*Directions*
Check each line of the entries for "devices" and report the ones that have it.

[Source texts of formatted documents]

..........

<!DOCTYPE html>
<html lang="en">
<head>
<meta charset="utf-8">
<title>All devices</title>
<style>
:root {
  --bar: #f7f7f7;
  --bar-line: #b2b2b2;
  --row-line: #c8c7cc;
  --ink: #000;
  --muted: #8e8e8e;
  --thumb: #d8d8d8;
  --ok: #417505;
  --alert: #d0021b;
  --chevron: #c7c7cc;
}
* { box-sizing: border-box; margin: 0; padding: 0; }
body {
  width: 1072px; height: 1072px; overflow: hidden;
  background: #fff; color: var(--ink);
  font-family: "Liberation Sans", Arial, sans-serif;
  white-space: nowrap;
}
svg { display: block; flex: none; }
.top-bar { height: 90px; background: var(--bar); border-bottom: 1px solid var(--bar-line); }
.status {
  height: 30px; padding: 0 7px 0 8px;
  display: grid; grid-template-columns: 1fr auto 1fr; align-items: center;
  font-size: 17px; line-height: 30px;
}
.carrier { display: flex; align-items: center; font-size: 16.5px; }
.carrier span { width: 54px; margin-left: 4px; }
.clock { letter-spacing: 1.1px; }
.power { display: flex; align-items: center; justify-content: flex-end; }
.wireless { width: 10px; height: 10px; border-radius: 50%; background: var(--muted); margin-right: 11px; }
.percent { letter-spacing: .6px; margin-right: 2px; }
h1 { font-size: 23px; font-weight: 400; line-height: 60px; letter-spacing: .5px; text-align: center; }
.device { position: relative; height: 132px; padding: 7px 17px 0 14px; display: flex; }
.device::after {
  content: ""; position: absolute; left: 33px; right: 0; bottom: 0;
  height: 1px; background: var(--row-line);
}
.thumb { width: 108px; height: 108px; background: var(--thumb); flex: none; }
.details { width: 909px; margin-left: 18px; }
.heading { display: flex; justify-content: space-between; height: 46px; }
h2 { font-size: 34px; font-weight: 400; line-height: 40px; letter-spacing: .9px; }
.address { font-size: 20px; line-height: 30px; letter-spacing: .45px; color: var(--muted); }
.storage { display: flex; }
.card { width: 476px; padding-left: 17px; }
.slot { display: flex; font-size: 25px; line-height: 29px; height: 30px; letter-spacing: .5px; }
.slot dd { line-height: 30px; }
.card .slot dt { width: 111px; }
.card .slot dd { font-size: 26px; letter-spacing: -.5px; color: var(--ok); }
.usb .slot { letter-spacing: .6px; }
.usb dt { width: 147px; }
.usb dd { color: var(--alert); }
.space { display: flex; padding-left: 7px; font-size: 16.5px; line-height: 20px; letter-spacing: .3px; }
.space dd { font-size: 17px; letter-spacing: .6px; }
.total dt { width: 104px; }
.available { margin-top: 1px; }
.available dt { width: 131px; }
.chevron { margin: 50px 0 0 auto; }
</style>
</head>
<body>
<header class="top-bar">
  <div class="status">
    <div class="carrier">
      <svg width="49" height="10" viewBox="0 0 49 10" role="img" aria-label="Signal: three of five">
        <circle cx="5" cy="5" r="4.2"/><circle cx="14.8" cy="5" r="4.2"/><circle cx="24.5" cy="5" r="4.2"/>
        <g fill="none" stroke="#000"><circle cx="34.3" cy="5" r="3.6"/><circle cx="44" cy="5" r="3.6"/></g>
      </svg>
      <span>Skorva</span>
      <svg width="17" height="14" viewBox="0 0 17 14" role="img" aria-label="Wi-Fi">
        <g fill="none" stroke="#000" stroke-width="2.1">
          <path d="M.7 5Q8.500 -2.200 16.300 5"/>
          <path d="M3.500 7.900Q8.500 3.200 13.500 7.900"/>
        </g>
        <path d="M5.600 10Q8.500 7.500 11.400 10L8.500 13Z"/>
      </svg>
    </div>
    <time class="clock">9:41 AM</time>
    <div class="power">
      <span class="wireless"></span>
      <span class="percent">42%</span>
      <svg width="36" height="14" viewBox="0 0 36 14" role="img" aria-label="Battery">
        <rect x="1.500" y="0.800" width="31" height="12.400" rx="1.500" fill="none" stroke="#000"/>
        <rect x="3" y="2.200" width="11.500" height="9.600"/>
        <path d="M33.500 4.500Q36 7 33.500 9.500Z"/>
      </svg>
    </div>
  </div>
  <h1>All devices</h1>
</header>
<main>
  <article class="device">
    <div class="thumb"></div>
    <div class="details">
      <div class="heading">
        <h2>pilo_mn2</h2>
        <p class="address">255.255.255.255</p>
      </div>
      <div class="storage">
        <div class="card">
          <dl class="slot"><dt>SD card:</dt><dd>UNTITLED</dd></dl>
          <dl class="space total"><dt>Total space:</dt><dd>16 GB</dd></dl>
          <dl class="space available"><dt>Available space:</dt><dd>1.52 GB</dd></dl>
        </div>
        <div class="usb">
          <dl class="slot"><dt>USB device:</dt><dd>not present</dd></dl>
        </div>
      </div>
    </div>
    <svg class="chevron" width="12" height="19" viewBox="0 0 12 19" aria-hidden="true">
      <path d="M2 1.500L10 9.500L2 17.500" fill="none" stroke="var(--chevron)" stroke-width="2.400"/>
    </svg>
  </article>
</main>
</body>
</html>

..........

*Solution to this task*
<title>All devices</title>
  <h1>All devices</h1>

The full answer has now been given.